Because it's subject to change, systemd does not officially publish what makes up "@system-service". However, as of June 20th, 2021, the git repository defines the system calls allowed in src/shared/seccomp-util.c. In addition to some more calls, @system-service (SYSCALL_FILTER_SET_SYSTEM_SERVICE) currently includes the following groups:
@aio, @basic-io, @chown, @default, @file-system, @io-event, @ipc, @keyring, @memlock, @network-io, @process, @resources, @setuid, @signal, @sync, and @timer.
It may be more interesting to consider what it doesn't include:
@clock, @cpu-emulation, @debug, @module, @mount, @obsolete, @pkey, @privileged, @raw-io, @reboot, and @swap.
This is not a list of what it "excludes," because system calls may appear on multiple lists; "chown" is permitted by @chown, and the non-inclusion of @privileged doesn't revoke that permission.

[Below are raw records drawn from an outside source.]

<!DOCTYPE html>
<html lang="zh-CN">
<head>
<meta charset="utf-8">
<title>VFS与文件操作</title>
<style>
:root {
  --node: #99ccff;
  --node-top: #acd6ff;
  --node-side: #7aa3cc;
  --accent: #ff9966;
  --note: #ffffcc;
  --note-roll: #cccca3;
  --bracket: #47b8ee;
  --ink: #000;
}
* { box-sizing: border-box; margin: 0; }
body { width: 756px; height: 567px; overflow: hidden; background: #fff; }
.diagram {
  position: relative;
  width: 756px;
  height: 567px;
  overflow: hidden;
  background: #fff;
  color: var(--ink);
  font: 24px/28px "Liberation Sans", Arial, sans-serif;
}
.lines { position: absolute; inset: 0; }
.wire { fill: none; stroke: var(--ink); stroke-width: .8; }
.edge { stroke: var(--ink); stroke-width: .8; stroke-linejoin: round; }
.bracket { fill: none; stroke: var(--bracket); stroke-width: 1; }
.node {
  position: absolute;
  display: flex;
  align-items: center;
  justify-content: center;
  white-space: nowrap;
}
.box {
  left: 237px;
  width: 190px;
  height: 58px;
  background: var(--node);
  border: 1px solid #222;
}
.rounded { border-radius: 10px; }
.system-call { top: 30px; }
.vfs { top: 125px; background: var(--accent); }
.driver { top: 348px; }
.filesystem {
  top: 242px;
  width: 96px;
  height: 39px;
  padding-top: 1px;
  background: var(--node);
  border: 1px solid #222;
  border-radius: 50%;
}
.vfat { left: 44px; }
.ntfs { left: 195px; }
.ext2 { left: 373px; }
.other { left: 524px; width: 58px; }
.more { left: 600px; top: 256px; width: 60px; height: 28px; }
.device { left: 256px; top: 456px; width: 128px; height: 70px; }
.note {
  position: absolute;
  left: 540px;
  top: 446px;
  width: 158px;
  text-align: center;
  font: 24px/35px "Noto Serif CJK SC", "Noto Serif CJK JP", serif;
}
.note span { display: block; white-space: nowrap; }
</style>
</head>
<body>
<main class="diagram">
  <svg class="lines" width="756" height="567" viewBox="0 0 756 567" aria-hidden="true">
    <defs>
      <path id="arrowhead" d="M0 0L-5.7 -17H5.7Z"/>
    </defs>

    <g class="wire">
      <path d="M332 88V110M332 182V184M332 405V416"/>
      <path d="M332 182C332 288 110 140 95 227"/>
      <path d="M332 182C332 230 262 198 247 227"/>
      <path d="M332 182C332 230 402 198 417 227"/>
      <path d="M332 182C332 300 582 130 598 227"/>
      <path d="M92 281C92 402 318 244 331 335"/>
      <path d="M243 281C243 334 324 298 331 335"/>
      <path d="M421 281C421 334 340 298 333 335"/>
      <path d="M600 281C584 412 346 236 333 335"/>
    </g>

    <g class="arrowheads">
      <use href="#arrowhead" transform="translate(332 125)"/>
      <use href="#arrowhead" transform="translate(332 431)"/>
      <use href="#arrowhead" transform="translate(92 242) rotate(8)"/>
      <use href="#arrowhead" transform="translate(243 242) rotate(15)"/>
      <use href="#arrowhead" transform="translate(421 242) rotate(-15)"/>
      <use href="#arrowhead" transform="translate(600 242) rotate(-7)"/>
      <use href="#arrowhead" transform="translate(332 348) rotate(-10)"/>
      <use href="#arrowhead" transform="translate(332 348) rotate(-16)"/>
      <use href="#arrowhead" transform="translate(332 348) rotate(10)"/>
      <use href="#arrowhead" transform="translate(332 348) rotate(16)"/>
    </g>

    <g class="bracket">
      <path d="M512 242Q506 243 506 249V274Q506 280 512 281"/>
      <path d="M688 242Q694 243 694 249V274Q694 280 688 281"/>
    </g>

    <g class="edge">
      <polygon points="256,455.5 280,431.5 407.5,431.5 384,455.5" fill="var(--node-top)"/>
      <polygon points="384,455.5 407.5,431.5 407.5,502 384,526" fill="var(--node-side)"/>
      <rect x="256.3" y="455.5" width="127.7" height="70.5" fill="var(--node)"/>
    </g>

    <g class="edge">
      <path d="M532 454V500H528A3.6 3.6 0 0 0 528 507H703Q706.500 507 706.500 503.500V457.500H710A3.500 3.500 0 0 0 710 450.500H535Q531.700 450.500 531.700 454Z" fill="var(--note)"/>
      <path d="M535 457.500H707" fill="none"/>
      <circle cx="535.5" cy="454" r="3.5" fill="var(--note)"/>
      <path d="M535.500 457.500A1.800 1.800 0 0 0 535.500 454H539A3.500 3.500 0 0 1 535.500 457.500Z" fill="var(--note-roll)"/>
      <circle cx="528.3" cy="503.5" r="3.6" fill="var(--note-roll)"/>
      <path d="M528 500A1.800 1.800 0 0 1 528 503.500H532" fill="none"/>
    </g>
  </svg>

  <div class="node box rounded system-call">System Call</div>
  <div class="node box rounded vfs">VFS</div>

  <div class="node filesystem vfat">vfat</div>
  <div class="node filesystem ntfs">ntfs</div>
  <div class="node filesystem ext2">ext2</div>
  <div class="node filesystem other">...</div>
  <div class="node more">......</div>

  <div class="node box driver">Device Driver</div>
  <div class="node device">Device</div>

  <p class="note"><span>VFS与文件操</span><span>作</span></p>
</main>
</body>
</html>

Some further observations:
- @aio includes io_uring.
- @raw-io is port-based I/O, and configuration of PCI MMIO.
- @basic-io is read/write and related calls; @file-system is a much larger group that covers access, stat, chdir, open, and so on.
- @io-event is evented I/O, that is, select/poll/epoll.
Essentially, @system-service is meant to permit a fairly wide range of operations. This makes it easier to start using (less likely to break things), at the cost of potentially leaving the gates open more than necessary.
As for my own systems, I may start revoking @privileged and @memlock from daemons that run as a non-root user from the start. Other than that, this exercise didn't turn out to be very informative.
Update on 2021-06-25: The command
systemd-analyze syscall-filter will show all of the built-in sets;
systemd-analyze syscall-filter @privileged will show the filters for a specific set (in this example, the "@privileged" list of calls.)